» Exercise inputs:
*** Block opens ***
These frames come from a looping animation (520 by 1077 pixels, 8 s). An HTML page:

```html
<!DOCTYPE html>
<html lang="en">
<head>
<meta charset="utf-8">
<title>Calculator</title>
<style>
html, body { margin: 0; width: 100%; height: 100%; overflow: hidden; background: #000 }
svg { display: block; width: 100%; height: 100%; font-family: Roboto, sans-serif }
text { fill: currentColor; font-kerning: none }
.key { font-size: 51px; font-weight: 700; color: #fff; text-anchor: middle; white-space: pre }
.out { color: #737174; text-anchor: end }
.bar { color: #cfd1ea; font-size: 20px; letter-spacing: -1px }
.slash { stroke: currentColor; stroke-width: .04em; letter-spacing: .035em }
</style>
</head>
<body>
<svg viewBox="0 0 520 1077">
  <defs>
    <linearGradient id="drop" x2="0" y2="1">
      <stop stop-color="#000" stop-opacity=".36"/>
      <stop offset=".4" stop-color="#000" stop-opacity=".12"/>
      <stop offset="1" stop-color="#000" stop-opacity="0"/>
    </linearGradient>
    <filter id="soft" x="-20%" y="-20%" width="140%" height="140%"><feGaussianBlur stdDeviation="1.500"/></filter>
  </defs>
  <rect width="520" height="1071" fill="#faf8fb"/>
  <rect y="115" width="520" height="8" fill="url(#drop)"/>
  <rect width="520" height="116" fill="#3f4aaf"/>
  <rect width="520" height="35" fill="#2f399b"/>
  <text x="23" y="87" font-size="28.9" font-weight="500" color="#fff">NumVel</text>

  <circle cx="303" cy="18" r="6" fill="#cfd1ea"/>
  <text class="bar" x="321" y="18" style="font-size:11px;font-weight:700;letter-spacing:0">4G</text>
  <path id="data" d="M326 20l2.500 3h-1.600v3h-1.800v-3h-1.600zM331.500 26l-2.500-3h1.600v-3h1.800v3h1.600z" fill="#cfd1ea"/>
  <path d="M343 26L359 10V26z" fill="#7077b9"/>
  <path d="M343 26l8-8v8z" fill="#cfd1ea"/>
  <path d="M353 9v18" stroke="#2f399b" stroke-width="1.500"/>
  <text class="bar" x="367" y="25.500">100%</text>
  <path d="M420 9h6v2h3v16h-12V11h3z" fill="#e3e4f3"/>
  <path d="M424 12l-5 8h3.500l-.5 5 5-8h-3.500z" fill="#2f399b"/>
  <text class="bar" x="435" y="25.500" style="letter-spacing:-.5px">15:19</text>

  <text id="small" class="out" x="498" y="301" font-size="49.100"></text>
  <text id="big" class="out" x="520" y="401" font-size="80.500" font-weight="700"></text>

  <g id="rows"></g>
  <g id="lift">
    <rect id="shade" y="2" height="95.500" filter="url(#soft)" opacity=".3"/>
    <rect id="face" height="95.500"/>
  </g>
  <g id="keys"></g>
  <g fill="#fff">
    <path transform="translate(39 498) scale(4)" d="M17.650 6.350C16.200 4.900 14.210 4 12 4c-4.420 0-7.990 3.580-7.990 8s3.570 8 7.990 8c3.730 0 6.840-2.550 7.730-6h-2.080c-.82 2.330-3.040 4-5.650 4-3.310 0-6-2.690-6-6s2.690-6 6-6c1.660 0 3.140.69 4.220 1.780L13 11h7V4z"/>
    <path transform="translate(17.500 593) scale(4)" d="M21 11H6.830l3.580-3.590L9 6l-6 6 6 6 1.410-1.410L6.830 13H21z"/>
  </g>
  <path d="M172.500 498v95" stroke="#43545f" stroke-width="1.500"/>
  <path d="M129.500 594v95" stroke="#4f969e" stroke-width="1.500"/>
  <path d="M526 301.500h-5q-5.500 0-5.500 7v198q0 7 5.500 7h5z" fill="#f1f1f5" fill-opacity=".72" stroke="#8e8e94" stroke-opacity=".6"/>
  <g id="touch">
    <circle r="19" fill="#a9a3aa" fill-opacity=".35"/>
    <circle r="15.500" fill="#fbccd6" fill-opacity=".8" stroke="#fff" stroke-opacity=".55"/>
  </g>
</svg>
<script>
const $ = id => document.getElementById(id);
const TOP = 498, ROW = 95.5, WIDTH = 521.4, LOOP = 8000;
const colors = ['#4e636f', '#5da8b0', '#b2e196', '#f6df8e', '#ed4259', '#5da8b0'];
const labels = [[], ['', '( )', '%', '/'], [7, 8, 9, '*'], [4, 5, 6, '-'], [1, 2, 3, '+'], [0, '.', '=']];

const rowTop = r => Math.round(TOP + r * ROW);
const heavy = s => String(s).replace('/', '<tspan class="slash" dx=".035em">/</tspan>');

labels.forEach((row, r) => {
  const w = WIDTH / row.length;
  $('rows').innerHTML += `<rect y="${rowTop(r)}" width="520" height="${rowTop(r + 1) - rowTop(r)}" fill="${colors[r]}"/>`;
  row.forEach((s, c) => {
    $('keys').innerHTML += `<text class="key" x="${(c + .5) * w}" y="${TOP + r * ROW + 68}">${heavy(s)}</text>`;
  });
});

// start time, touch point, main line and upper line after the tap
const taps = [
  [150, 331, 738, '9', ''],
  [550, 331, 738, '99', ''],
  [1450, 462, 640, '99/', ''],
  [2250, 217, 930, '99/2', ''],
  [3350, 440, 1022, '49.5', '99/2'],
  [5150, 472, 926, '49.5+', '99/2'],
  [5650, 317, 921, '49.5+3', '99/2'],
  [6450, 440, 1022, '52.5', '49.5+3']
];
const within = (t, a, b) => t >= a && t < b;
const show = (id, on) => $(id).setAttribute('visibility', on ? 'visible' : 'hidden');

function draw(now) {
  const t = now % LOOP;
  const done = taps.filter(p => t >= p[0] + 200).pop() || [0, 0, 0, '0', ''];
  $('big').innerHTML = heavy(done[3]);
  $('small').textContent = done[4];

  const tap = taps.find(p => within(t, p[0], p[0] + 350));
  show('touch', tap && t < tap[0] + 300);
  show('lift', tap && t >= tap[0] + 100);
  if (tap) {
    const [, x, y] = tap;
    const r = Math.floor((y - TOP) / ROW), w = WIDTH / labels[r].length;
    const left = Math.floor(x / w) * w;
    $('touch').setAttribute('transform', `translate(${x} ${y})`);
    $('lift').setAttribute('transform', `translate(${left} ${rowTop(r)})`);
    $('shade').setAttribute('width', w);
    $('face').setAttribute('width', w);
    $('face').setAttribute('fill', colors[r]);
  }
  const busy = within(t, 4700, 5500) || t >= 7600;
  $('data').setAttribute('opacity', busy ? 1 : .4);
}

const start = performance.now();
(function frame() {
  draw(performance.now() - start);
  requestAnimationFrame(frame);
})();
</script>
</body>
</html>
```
*** Block closes ***
*** Block opens ***
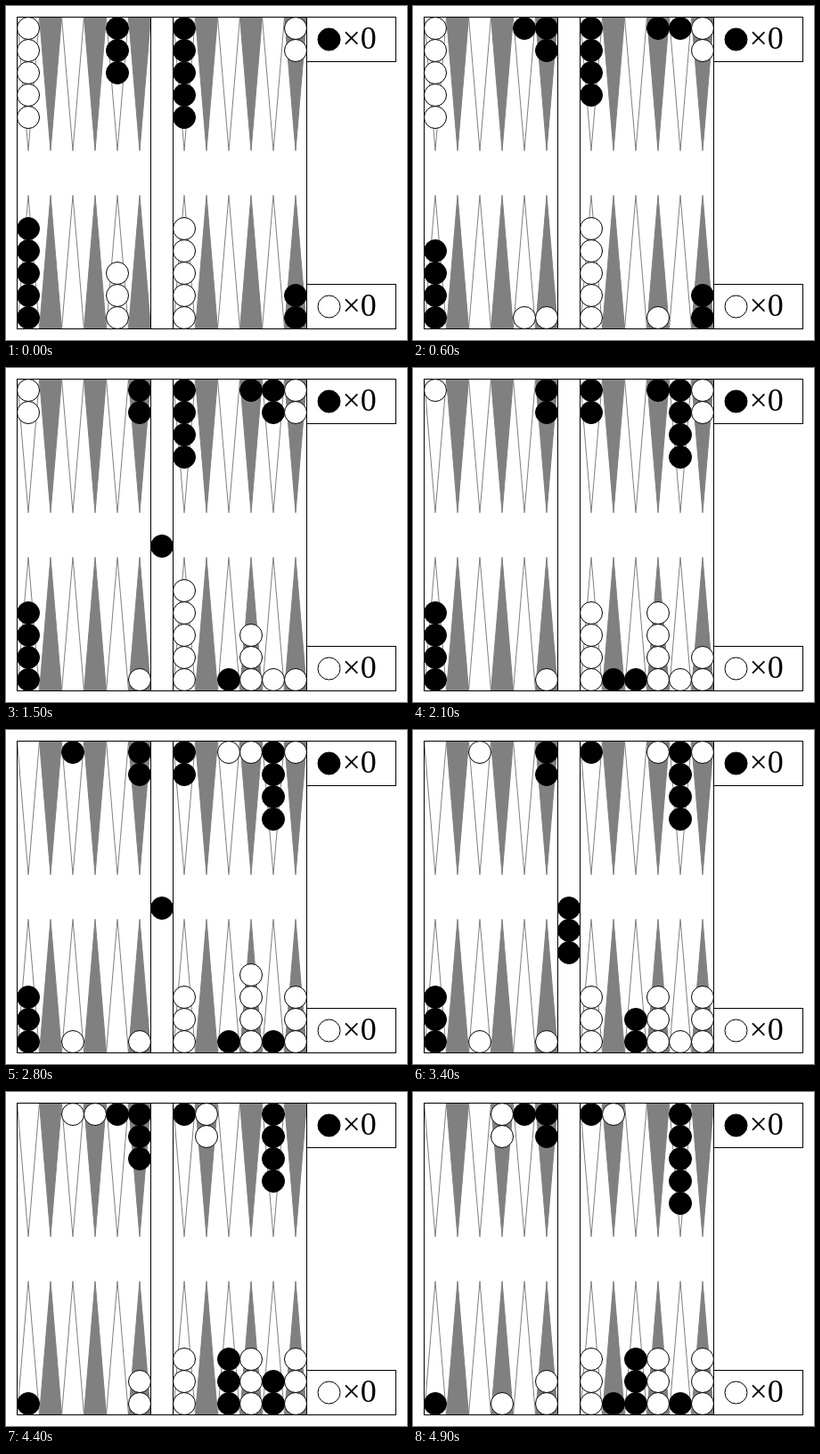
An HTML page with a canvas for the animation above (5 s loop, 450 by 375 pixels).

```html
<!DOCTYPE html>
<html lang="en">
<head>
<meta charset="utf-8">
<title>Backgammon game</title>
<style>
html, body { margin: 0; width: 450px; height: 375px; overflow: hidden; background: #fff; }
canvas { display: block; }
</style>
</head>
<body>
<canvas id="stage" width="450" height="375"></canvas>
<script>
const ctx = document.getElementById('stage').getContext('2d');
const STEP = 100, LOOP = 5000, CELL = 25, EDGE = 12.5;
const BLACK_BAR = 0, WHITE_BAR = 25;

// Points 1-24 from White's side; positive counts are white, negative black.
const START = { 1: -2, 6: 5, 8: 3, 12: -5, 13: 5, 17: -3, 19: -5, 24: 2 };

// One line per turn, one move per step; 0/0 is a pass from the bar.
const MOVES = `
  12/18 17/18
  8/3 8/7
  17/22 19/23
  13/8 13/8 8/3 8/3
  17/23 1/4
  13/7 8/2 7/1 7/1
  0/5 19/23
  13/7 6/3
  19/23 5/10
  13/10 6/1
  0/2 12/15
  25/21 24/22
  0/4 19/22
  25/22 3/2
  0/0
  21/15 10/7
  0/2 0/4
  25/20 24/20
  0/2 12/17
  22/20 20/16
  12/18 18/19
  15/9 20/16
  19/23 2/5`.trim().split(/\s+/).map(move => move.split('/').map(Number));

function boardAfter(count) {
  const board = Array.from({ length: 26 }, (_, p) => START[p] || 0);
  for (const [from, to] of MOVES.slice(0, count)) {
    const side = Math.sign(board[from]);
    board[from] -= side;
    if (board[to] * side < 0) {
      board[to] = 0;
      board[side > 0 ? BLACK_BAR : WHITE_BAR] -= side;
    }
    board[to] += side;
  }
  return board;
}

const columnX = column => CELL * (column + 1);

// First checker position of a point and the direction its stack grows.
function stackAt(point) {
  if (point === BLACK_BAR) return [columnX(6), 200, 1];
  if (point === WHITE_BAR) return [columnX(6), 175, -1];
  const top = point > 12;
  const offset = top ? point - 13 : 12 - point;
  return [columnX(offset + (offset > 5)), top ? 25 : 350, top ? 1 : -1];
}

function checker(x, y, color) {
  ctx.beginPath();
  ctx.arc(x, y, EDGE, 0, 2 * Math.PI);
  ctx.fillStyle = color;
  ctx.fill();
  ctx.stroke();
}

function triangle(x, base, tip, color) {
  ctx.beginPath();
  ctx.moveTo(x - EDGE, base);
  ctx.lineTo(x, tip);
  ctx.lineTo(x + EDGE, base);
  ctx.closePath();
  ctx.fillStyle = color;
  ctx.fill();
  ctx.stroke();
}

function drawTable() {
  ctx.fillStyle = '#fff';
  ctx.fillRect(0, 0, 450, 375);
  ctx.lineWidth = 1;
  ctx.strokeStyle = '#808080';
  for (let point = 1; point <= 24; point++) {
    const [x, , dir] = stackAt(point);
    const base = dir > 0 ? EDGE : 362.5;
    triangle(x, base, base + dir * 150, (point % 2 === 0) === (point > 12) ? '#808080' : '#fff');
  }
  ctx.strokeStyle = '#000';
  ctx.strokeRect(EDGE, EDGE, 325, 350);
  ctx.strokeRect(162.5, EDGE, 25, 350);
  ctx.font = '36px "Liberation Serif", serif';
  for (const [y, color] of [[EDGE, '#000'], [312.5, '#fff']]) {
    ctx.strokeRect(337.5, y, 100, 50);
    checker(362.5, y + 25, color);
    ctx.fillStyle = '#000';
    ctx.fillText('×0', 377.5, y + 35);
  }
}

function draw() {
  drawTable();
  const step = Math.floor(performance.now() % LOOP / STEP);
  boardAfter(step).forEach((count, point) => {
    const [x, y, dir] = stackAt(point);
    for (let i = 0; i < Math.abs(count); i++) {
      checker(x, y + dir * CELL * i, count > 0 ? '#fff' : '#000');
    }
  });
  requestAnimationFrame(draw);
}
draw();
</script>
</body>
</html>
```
*** Block closes ***
» What the exercise asks:
What the answer needs is every line from the data above with "letter" in it.

» Problem solution:
.bar { color: #cfd1ea; font-size: 20px; letter-spacing: -1px }
.slash { stroke: currentColor; stroke-width: .04em; letter-spacing: .035em }
  <text class="bar" x="321" y="18" style="font-size:11px;font-weight:700;letter-spacing:0">4G</text>
  <text class="bar" x="435" y="25.500" style="letter-spacing:-.5px">15:19</text>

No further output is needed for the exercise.